WHAT TO DO >>
Every line below that holds the string "coordinate" must be copied.

DATA RECORDS >>
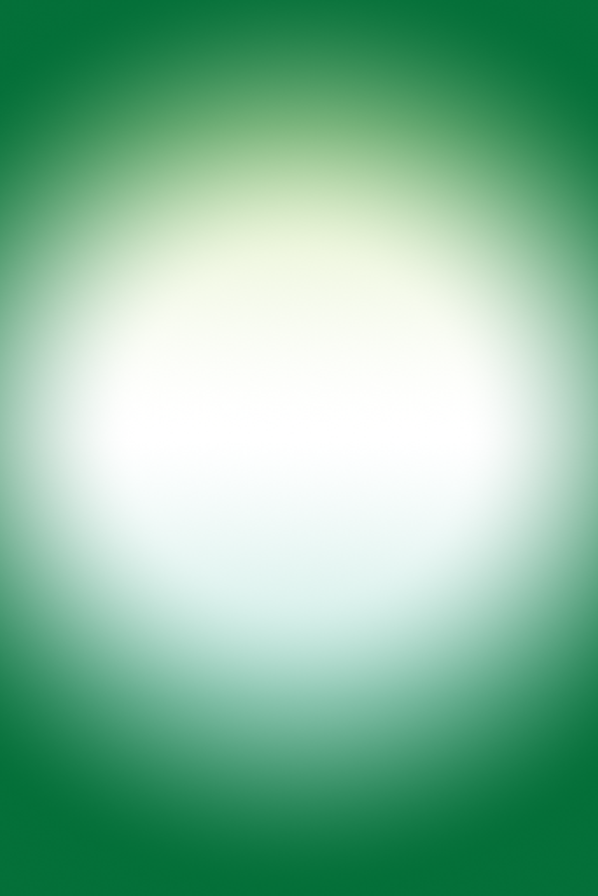
This background is drawn by a WebGL 2 fragment shader. Its source:

```glsl
#version 300 es
precision highp float;

uniform vec2 u_resolution;
out vec4 fragColor;

float hash(vec2 p) {
    return fract(sin(dot(p, vec2(127.1, 311.7))) * 43758.5453);
}

// Vertical tint of the light: aqua below, white in the middle, lime above
vec3 glowColor(float y) {
    vec3 white = vec3(1.0);
    vec3 lime = vec3(0.85, 0.925, 0.70);
    vec3 aqua = vec3(0.76, 0.91, 0.88);
    float above = clamp((y - 0.51) / 0.35, 0.0, 1.0);
    float below = clamp((0.51 - y) / 0.29, 0.0, 1.0);
    vec3 color = mix(white, lime, pow(above, 1.75));
    return mix(color, aqua, pow(below, 1.25));
}

void main() {
    // Both axes are measured in canvas heights
    vec2 p = gl_FragCoord.xy / u_resolution.y;
    vec2 center = vec2(0.5 * u_resolution.x / u_resolution.y, 0.522);

    // Soft round glow over the green surround
    float radius = length(p - center);
    float glow = 1.0 - smoothstep(0.182, 0.52, radius);
    vec3 green = vec3(0.015, 0.437, 0.222);
    vec3 color = mix(green, glowColor(p.y), glow);

    // Faint grain hides banding
    color += (hash(floor(p * 512.0)) - 0.5) / 255.0;

    fragColor = vec4(clamp(color, 0.0, 1.0), 1.0);
}
```
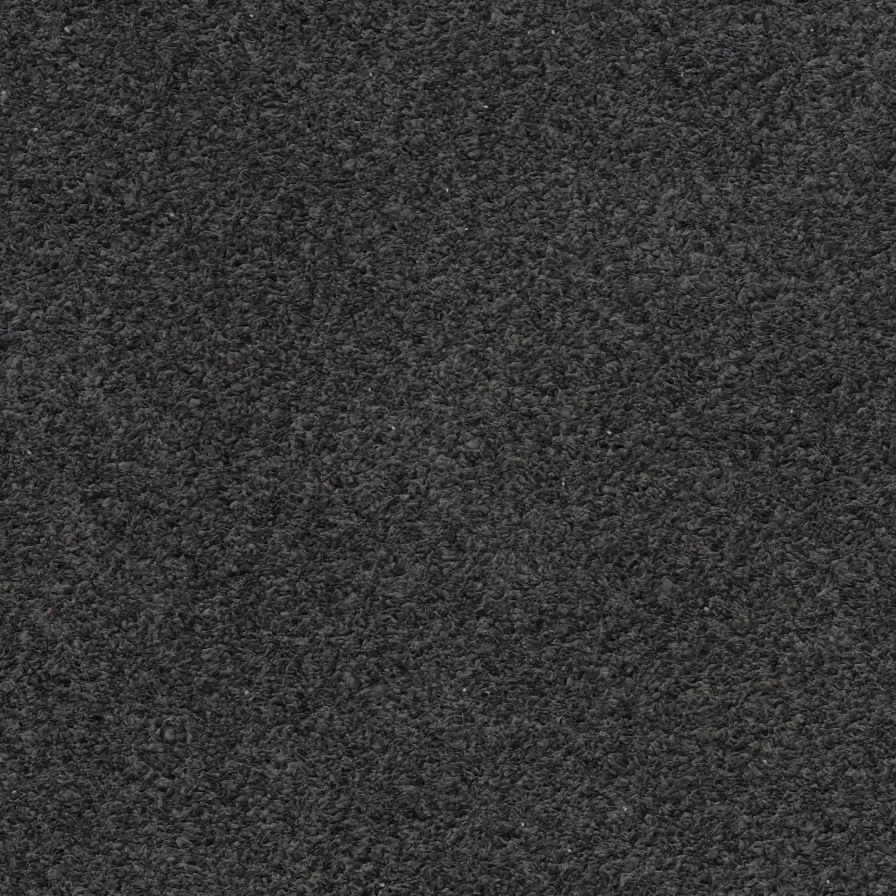
A WebGL 2 fragment shader for this texture:

```glsl
#version 300 es
precision highp float;
// Dark asphalt: three turned layers of jittered grains, from sand to small stones, each
// lit from above. Their sum drives an exponential tone curve, so glints stay rare and
// crevices deep; faint patches, slight tints and a few pale chips finish it.

uniform vec2 u_resolution;
out vec4 fragColor;

float hash(vec2 p) {
    return fract(sin(dot(p, vec2(127.1, 311.7))) * 43758.5453);
}

vec2 hash2(vec2 p) {
    return vec2(hash(p), hash(p + 57.3));
}

float valueNoise(vec2 p) {
    vec2 cell = floor(p), f = fract(p);
    f = f * f * (3.0 - 2.0 * f);
    return mix(mix(hash(cell), hash(cell + vec2(1, 0)), f.x),
               mix(hash(cell + vec2(0, 1)), hash(cell + vec2(1, 1)), f.x), f.y);
}

vec2 warp(vec2 p) {
    return vec2(valueNoise(p), valueNoise(p + 40.0)) - 0.5;
}

mat2 turn(float angle) {
    return mat2(cos(angle), sin(angle), -sin(angle), cos(angle));
}

// Soft-edged cells: x is brightness with relief, y is a tint, both centred on zero
vec2 grains(vec2 p, float angle, float relief) {
    p = turn(angle) * p;
    vec2 light = turn(angle) * vec2(-0.35, 0.94);
    vec2 cell = floor(p), total = vec2(0.0);
    float weightSum = 0.0;
    for (int j = -1; j <= 1; j++) {
        for (int i = -1; i <= 1; i++) {
            vec2 id = cell + vec2(i, j);
            vec2 d = p - id - hash2(id);
            float weight = exp(-12.0 * dot(d, d));
            float lit = relief * dot(d, light);
            total += weight * vec2(hash(id + 19.7) - 0.5 + lit, hash(id + 83.1) - 0.5);
            weightSum += weight;
        }
    }
    return total / weightSum;
}

// Sparse pale chips: x is coverage, y is a random value for their colour
vec2 chips(vec2 p) {
    vec2 id = floor(p);
    vec2 d = turn(6.2832 * hash(id + 5.9)) * (p - id - 0.2 - 0.6 * hash2(id));
    float radius = mix(0.05, 0.11, hash(id + 31.4));
    float shape = 1.0 - smoothstep(0.4 * radius, 1.4 * radius, length(d * vec2(0.75, 1.25)));
    return vec2(shape * step(0.975, hash(id + 71.2)), hash(id + 11.8));
}

void main() {
    vec2 uv = gl_FragCoord.xy / min(u_resolution.x, u_resolution.y);

    // Bend the grain rows and roughen the outlines
    vec2 p = uv + 0.008 * warp(uv * 31.0) + 0.004 * warp(uv * 140.0);
    p *= vec2(0.88, 1.12);

    vec2 sand = grains(p * 410.0, 0.6, 0.0);
    vec2 grit = grains(p * 235.0 + 7.0, 1.1, 0.7);
    vec2 stones = grains(p * 95.0 + 23.0, 0.35, 1.1);
    float patches = valueNoise(uv * 4.0 + 3.0) + valueNoise(uv * 12.0 + 9.0) - 1.0;

    // Tone, with the dark side stretched
    float level = 2.9 * sand.x + 2.4 * grit.x + 1.05 * stones.x + 0.35 * patches;
    level += 0.1 - 0.1 * level * level;
    float tone = 0.197 * exp(0.33 * level);

    // Faint warm and cool tints, with shadows leaning to violet
    float warmth = 0.05 * grit.y + 0.04 * stones.y + 0.04 * (valueNoise(uv * 5.0 + 60.0) - 0.5);
    vec3 color = tone * (1.0 + warmth * vec3(1.0, 0.2, -1.0));
    color.g -= 0.003 * (1.0 - smoothstep(0.1, 0.25, tone));

    // Chips, mostly grey-white and a few reddish
    vec2 chip = chips(uv * 45.0);
    vec3 chipColor = mix(vec3(0.66, 0.66, 0.63), vec3(0.48, 0.33, 0.29), step(0.85, chip.y));
    color = mix(color, chipColor * (1.0 + 0.5 * sand.x), 0.8 * chip.x);

    fragColor = vec4(clamp(color, 0.0, 1.0), 1.0);
}
```
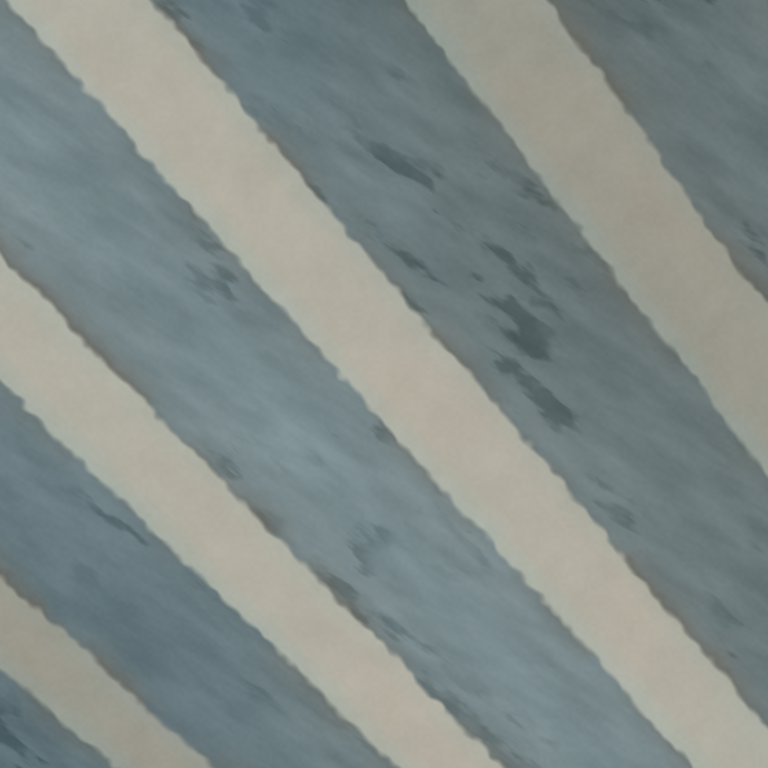
Give the GLSL for this pattern, as a WebGL 1 fragment shader.

```glsl
precision highp float;
// Weathered cream stripes on slate blue, fanning out from a distant vanishing point.
// The slope towards that point gives a stripe coordinate whose integers are stripe
// centres; layered value noise adds ragged edges, brush marks and rusty fringes.

uniform vec2 u_resolution;

const vec2 VANISHING_POINT = vec2(3.53, -2.932);
const float SLOPE_BASE = 0.564;   // slope the fan tends to
const float SLOPE_STEP = 0.32;    // slope of stripe zero above the base
const float LOG_GROWTH = 0.3;     // log of the spacing growth per stripe
const float HALF_WIDTH = 0.182;   // half a cream stripe, in stripe periods

float hash(vec2 p) {
  vec3 q = fract(vec3(p.xyx) * 0.1031);
  q += dot(q, q.yzx + 33.33);
  return fract((q.x + q.y) * q.z);
}

float noise(vec2 p) {
  vec2 cell = floor(p);
  vec2 f = fract(p);
  f = f * f * (3.0 - 2.0 * f);
  float low = mix(hash(cell), hash(cell + vec2(1.0, 0.0)), f.x);
  float high = mix(hash(cell + vec2(0.0, 1.0)), hash(cell + 1.0), f.x);
  return mix(low, high, f.y);
}

float fbm(vec2 p) {
  float sum = 0.0;
  float amplitude = 0.533;
  for (int i = 0; i < 4; i++) {
    sum += amplitude * noise(p);
    p = mat2(0.8, 0.6, -0.6, 0.8) * p * 2.03 + 17.3;
    amplitude *= 0.5;
  }
  return sum;
}

// Noise stretched along a direction; frequency is (along, across).
float streaks(vec2 p, vec2 direction, vec2 frequency) {
  vec2 q = vec2(dot(p, direction), dot(p, vec2(-direction.y, direction.x)));
  return fbm(q * frequency + 41.0);
}

// x: stripe coordinate, y: canvas length of one period at this place.
vec2 stripeFan(vec2 p) {
  float run = VANISHING_POINT.x - p.x;
  float slope = (p.y - VANISHING_POINT.y) / run;
  float rise = slope - SLOPE_BASE;
  float coordinate = log(rise / SLOPE_STEP) / LOG_GROWTH;
  float period = LOG_GROWTH * rise * run / sqrt(1.0 + slope * slope);
  return vec2(coordinate, period);
}

vec3 bluePaint(vec2 p, float light) {
  vec3 shade = mix(vec3(0.375, 0.45, 0.475), vec3(0.398, 0.448, 0.45),
                   smoothstep(0.2, 0.7, p.x));
  vec3 color = mix(shade, vec3(0.47, 0.535, 0.55), light);
  color += 0.06 * (fbm(p * 5.0) - 0.5);
  // Fine brushing, then sparse dark scuffs
  vec2 brush = normalize(vec2(0.82, -0.57));
  color += 0.09 * (streaks(p, brush, vec2(14.0, 50.0)) - 0.5);
  float scuff = smoothstep(0.57, 0.74, streaks(p + 3.0, brush, vec2(13.0, 42.0)));
  scuff *= smoothstep(0.42, 0.65, fbm(p * 6.0 + 8.0));
  return color - 0.10 * scuff;
}

vec3 creamPaint(vec2 p, float light, float depth, float side) {
  vec3 color = mix(vec3(0.60, 0.595, 0.55), vec3(0.69, 0.68, 0.63), light);
  color += vec3(0.035, 0.0, -0.01) * (fbm(p * 6.0 + 5.0) - 0.45);
  color += 0.035 * (fbm(p * 28.0) - 0.5);
  // Cool, pale rim, strongest on the lower edge
  float rim = 1.0 - smoothstep(0.0, 0.035, depth);
  return color + vec3(-0.025, 0.012, 0.022) * rim * mix(1.0, 0.5, step(0.0, side));
}

// Patchy brown stain on the blue beside a stripe.
vec3 addFringe(vec3 color, vec2 p, float distanceOut, float side) {
  float patches = smoothstep(0.3, 0.65, fbm(p * 9.0 + 23.0));
  float strength = mix(0.45, 0.75, step(0.0, side)) * (0.25 + 0.75 * patches);
  float outside = max(distanceOut, 0.0);
  color = mix(color, vec3(0.45, 0.43, 0.39), strength * exp(-outside / 0.018));
  return color - 0.055 * strength * exp(-outside / 0.006);
}

void main() {
  vec2 p = gl_FragCoord.xy / u_resolution;
  vec2 fan = stripeFan(p);
  float side = fan.x - floor(fan.x + 0.5);

  // Signed distance to the stripe edge, roughened at two scales
  float edge = (abs(side) - HALF_WIDTH) * fan.y;
  edge += 0.010 * (fbm(p * 18.0 + 2.0) - 0.5) + 0.007 * (noise(p * 75.0) - 0.5);

  // Broad light resting on the middle of the fan
  float offset = (fan.x - 1.5) / 0.8;
  float light = exp(-offset * offset);

  vec3 blue = addFringe(bluePaint(p, light), p, edge, side);
  vec3 cream = creamPaint(p, smoothstep(0.0, 0.65, light), -edge, side);
  float softness = max(0.0045, 1.0 / min(u_resolution.x, u_resolution.y));
  vec3 color = mix(cream, blue, smoothstep(-softness, softness, edge));

  // Fine plaster grain
  color += 0.012 * (noise(p * 210.0) - 0.5);
  gl_FragColor = vec4(color, 1.0);
}
```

TASK SOLUTION >>
// The slope towards that point gives a stripe coordinate whose integers are stripe
// x: stripe coordinate, y: canvas length of one period at this place.
  float coordinate = log(rise / SLOPE_STEP) / LOG_GROWTH;
  return vec2(coordinate, period);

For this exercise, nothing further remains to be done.